Onwards and upwards

The time has come to set out. As we leave the parking lot, we turn westward and head towards a plaza containing stone pillars erected by KKL-JNF as an expression of appreciation for the organization’s Friends throughout the world. Adjacent to the plaza is a gate in the fence, and on the far side, the path begins to make its way up the hill (follow the green markings).

Our trail continues upwards through a forest interspersed with lush native vegetation. Here pine trees grow alongside Israeli common oak (Quercus calliprinos), mastic trees (Pistacia lentiscus) and other representatives of the Mediterranean woodland, and good neighborly relations clearly prevail. In February, you will find large numbers of cyclamen and anemones here, while at other times of the year you can enjoy the sight of climbing plants such as Etruscan honeysuckle (Lonicera Etrusca), rough bindweed (Smilax aspera) and black bryony (Tamus communis).

The path is fairly steep, but not very long. After 400 meters, it crosses a broad trail indicated by black markings, then continues straight on into the woodland. Another 300 meters or so and we’ve reached the top, and are now 70 meters higher than we were at our starting point. Now we make our way down a small rocky step and find ourselves in a small valley that bears the markings of the Israel Trail.

Downhill all the way
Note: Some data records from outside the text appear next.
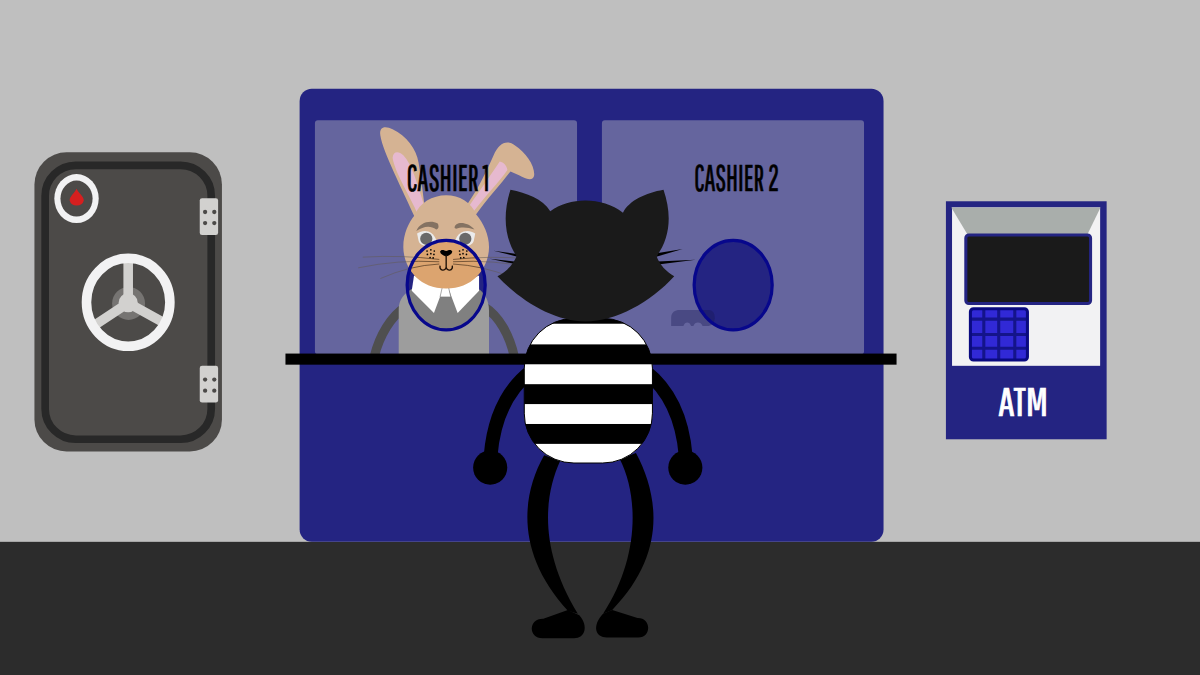
<!DOCTYPE html>
<html lang="en">
<head>
<meta charset="utf-8">
<title>Cat burglar at the bank</title>
<link rel="stylesheet" href="https://fonts.googleapis.com/css2?family=Pathway+Gothic+One&display=swap">
<style>
:root {
  --wall: #bfbfbf;
  --floor: #2c2c2c;
  --navy: #242482;
  --rim: #07078c;
  --key: #3129d6;
  --glass: #cbcbcb;
  --safe: #4c4a48;
  --safe-groove: #282828;
  --metal: #d2d1cf;
  --light: #f2f2f3;
  --red: #d61f1f;
  --fur: #dca46f;
  --pink: #f7aed2;
  --brow: #583a1f;
  --vest: #808080;
  --cat: #1a1a1a;
  --black: #000;
  --white: #fff;
}
html, body { margin: 0; padding: 0; overflow: hidden; background: var(--wall); }
.bank { display: block; width: 1200px; height: 675px; }
.sign { font-family: "Pathway Gothic One", "Oswald", sans-serif; text-anchor: middle; stroke-width: .9; }
.sign-window { font-size: 48px; fill: var(--black); stroke: var(--black); }
.sign-atm { font-size: 52px; fill: var(--white); stroke: var(--white); }
.navy { fill: var(--navy); }
.black { fill: var(--black); }
.white { fill: var(--white); }
.fur { fill: var(--fur); }
.pink { fill: var(--pink); }
.metal { fill: var(--metal); }
.safe-body { fill: var(--safe); }
.groove { fill: none; stroke: var(--safe-groove); stroke-width: 10; }
.wheel-rim { fill: none; stroke: var(--light); stroke-width: 12.5; }
.spokes { fill: none; stroke: var(--metal); stroke-width: 12.5; }
.glass { fill: var(--glass); fill-opacity: .39; fill-rule: evenodd; }
.speak-rim { fill: none; stroke: var(--rim); stroke-width: 4.2; }
.rabbit-line { fill: none; stroke: #201208; }
.limb { fill: none; stroke: var(--black); }
</style>
</head>
<body>
<svg class="bank" viewBox="0 0 1568 882" preserveAspectRatio="none" role="img" aria-label="A cat burglar stands at a bank counter facing a rabbit cashier">
  <defs>
    <g id="hinge">
      <rect class="metal" x="261" y="259" width="24" height="48" rx="3"/>
      <g class="safe-body">
        <circle cx="268" cy="277" r="2.8"/><circle cx="280" cy="277" r="2.8"/>
        <circle cx="268" cy="291.500" r="2.8"/><circle cx="280" cy="291.500" r="2.8"/>
      </g>
    </g>
    <path id="glass-pane" d="M415.500 157H750Q754 157 754 161V459Q754 463 750 463H415.500Q411.500 463 411.500 459V161Q411.500 157 415.500 157ZM532 372.500A51 58.500 0 0 0 634 372.500A51 58.500 0 0 0 532 372.500Z"/>
    <ellipse id="speak-hole" cx="583" cy="372.500" rx="51" ry="58.500"/>
    <g id="freckles">
      <circle cx="558" cy="328" r="1.1"/><circle cx="563" cy="326.500" r="1.1"/><circle cx="567.500" cy="328" r="1.1"/>
      <circle cx="558.500" cy="332.500" r="1.1"/><circle cx="563" cy="331.500" r="1.1"/><circle cx="567" cy="332.500" r="1.1"/>
      <circle cx="562" cy="336.500" r="1.1"/><circle cx="566" cy="337" r="1.1"/>
    </g>
    <clipPath id="shirt-shape"><rect x="685" y="416" width="167.500" height="189" rx="65"/></clipPath>
  </defs>

  <g id="room">
    <rect width="1568" height="882" fill="var(--wall)"/>
    <rect y="708" width="1568" height="174" fill="var(--floor)"/>
  </g>

  <g id="safe">
    <rect class="safe-body" x="45" y="199" width="245" height="391" rx="42"/>
    <rect class="groove" x="59" y="216" width="217" height="358" rx="40"/>
    <use href="#hinge"/>
    <use href="#hinge" y="219"/>
    <ellipse cx="100" cy="259.500" rx="29" ry="32" fill="var(--light)"/>
    <ellipse class="safe-body" cx="100" cy="259.500" rx="21" ry="23.500"/>
    <path d="M100 246.500C103 253 109.500 256 109.500 262A9.500 8.500 0 0 1 91 262C91 256 97 253 100 246.500Z" fill="var(--red)"/>
    <circle cx="168" cy="396.500" r="21.500" fill="#767472"/>
    <path class="spokes" d="M167.500 396V340M167.500 396L125 424M167.500 396L213 421"/>
    <circle class="metal" cx="167.500" cy="395.500" r="12.500"/>
    <ellipse class="wheel-rim" cx="167.500" cy="395" rx="54.500" ry="57.500"/>
  </g>

  <g id="counter">
    <rect class="navy" x="391.500" y="116" width="763" height="592" rx="16"/>
  </g>

  <g id="rabbit-cashier">
    <g class="limb" stroke-width="12">
      <path d="M530 401C511 413 496 438 489 466"/>
      <path d="M633 401C652 413 666 438 672 466"/>
    </g>
    <path d="M521 464V404C521 391 529 382 541 376L560 366H606L626 378C634 384 639 393 639 406V464Z" fill="var(--vest)"/>
    <path class="fur" d="M542 284C528 252 500 198 497 177C495 164 505 165 513 169C531 178 544 194 547 213C551 238 553 255 555 272Z"/>
    <path class="pink" d="M546 280C536 256 516 226 513 206C514 197 521 197 527 203C539 216 545 240 554 268Z"/>
    <path class="fur" d="M604 276C624 250 635 225 645 203C652 187 662 182 673 190C687 199 699 216 698 229C697 236 690 235 682 231C677 228 672 226 667 224C655 240 638 258 620 283Z"/>
    <path class="pink" d="M611 272C630 245 645 223 653 211C658 212 662 216 663 222C652 238 634 256 619 276Z"/>
    <path class="white" d="M541 360L579 377L567 409L538 380Z"/>
    <path class="white" d="M626 360L586 377L598 409L626 380Z"/>
    <path d="M578 375H586L589 388H575Z" fill="#fff" stroke="#777" stroke-width=".8"/>
    <path class="fur" d="M583 255C600 255 616 264 622 280C632 292 639 307 639 323C639 346 622 377 583 377C544 377 527 346 527 323C527 305 534 291 542 281C548 265 565 255 583 255Z"/>
    <g class="eyes">
      <path class="white" d="M545 305C554 299 566 301 570 314C566 324 550 324 547 315Z"/>
      <path class="white" d="M621 305C612 299 599 301 595 314C600 324 616 324 619 315Z"/>
      <circle cx="557" cy="312" r="8" fill="#2b2b2b"/>
      <circle cx="608" cy="312" r="8" fill="#2b2b2b"/>
    </g>
    <path d="M544 302C548 291 562 287 572 292C574 296 573 299 570 300C562 294 553 296 544 302Z" fill="var(--brow)"/>
    <path d="M594 298C594 289 611 289 620 300C612 297 603 296 596 299Z" fill="var(--brow)"/>
    <path class="black" d="M575 329C576 325 581 327 583 328C585 327 590 325 591 329C590 333 586 334 583 335C580 334 576 333 575 329Z"/>
    <path class="rabbit-line" stroke-width="1.8" d="M583 333V349M575 347C574 354 582 355 583 349C584 355 592 354 591 347"/>
    <use href="#freckles"/>
    <use href="#freckles" transform="matrix(-1 0 0 1 1168 0)"/>
    <path class="rabbit-line" stroke-width=".7" d="M574 339Q525 333 474 336M574 342Q520 339 468 350M574 345Q535 347 497 364M592 339Q640 334 690 338M592 342Q645 339 696 350M592 345Q630 347 668 362"/>
  </g>

  <g id="cashier-windows">
    <use class="glass" href="#glass-pane"/>
    <use class="glass" href="#glass-pane" x="375"/>
    <path d="M877 426V415C877 408 882 405 888 405H926C931 405 934 409 934 415C934 421 931 425 926 426H918C916 420 908 420 906 426H903C901 420 895 420 893 426Z" fill="#16164f" opacity=".35"/>
    <use class="speak-rim" href="#speak-hole"/>
    <use class="speak-rim" href="#speak-hole" x="375"/>
    <text class="sign sign-window" x="585.500" y="249" textLength="108" lengthAdjust="spacingAndGlyphs">CASHIER 1</text>
    <text class="sign sign-window" x="962.500" y="249" textLength="111" lengthAdjust="spacingAndGlyphs">CASHIER 2</text>
    <rect class="black" x="373" y="462" width="798.500" height="14.500"/>
  </g>

  <g id="cash-machine">
    <rect class="navy" x="1236" y="263" width="210" height="311"/>
    <rect x="1244" y="271" width="193.500" height="207" fill="var(--light)"/>
    <path d="M1243 271H1438L1421 306H1264Z" fill="#a9aeab"/>
    <rect x="1262" y="307" width="163" height="89.500" rx="4" fill="var(--cat)" stroke="var(--navy)" stroke-width="4"/>
    <rect x="1268" y="403.500" width="74.500" height="67" rx="4" fill="var(--key)"/>
    <path d="M1285.500 404V470M1305 404V470M1326 404V470M1268 417H1342M1268 437H1342M1268 455H1342" stroke="#14148a" stroke-width="4"/>
    <rect x="1268" y="403.500" width="74.500" height="67" rx="4" fill="none" stroke="#0a0a80" stroke-width="4"/>
    <text class="sign sign-atm" x="1337" y="543.500" textLength="65" lengthAdjust="spacingAndGlyphs">ATM</text>
  </g>

  <g id="cat-burglar">
    <g class="black">
      <path d="M711 595C680 650 675 725 742 798L755 802C705 720 710 650 732 602Z"/>
      <path d="M742 797L710 808.500C690 808 690 834 709 834H750C765 834 769 818 757 804Z"/>
      <path d="M831 592C862 650 870 725 800 797L788 802C835 730 835 650 810 600Z"/>
      <path d="M800 797L833 807.500C851 807 852 833 834 833H793C778 833 773 818 788 802Z"/>
      <circle cx="640.500" cy="611" r="22.300"/>
      <circle cx="895.500" cy="611" r="22.300"/>
    </g>
    <g class="limb" stroke-width="18">
      <path d="M694 485C663 509 645 548 641 596"/>
      <path d="M843 485C874 509 892 548 896 596"/>
    </g>
    <g clip-path="url(#shirt-shape)">
      <rect class="black" x="685" y="416" width="168" height="190"/>
      <g class="white">
        <rect x="685" y="423" width="168" height="27"/>
        <rect x="685" y="476" width="168" height="26"/>
        <rect x="685" y="528" width="168" height="26"/>
        <rect x="685" y="580" width="168" height="26"/>
      </g>
    </g>
    <rect x="685" y="416" width="167.500" height="189" rx="65" fill="none" stroke="#000" stroke-width="1.3"/>
    <g class="black">
      <path d="M645 327.500L682 333V337ZM640 338L682 343V347Z"/>
      <path d="M892 325.500L852 332V337ZM909 339.500L852 342V346.500Z"/>
    </g>
    <path d="M667 248C688 252 709 260 719 276C745 257 787 257 814 278C822 262 844 252 867 248C878 280 876 310 858 335C862 346 871 355 881 361C850 395 805 420 765 420C725 420 682 395 650 361C660 357 669 347 675 335C660 312 656 282 667 248Z" fill="var(--cat)"/>
  </g>
</svg>
</body>
</html>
At the junction with the Israel Trail we turn left. From now on we shall be walking downhill. To the left of the road we can see a number of elderly olive trees whose trunks are magnificent, despite the heavy shade that does not allow them optimum conditions. In our estimation, one of the trunks has a circumference of over two meters. Another step down and we come to a pleasant spot above a gully. Beside a rocky cliff, in the shade of the woodland, are a number of tree stumps where we can sit down and rest. This shady corner is dedicated to the memory of Noam Bahagon (also known as “Baggy”), who fell in action in the Gaza Strip in 2003, together with three of his comrades from the same tank crew. The path leads back to the valley and reveals a stepped waterfall over ten meters in height that is most probably never exposed to sunlight. The retained moisture has allowed mosses to grow on its stones.

After we carefully descend the steps of the waterfall we shall find ourselves at once on a broad dirt road. If we follow this road downhill for another 200 meters or so, we shall find ourselves back at the KKL-JNF offices’ parking lot.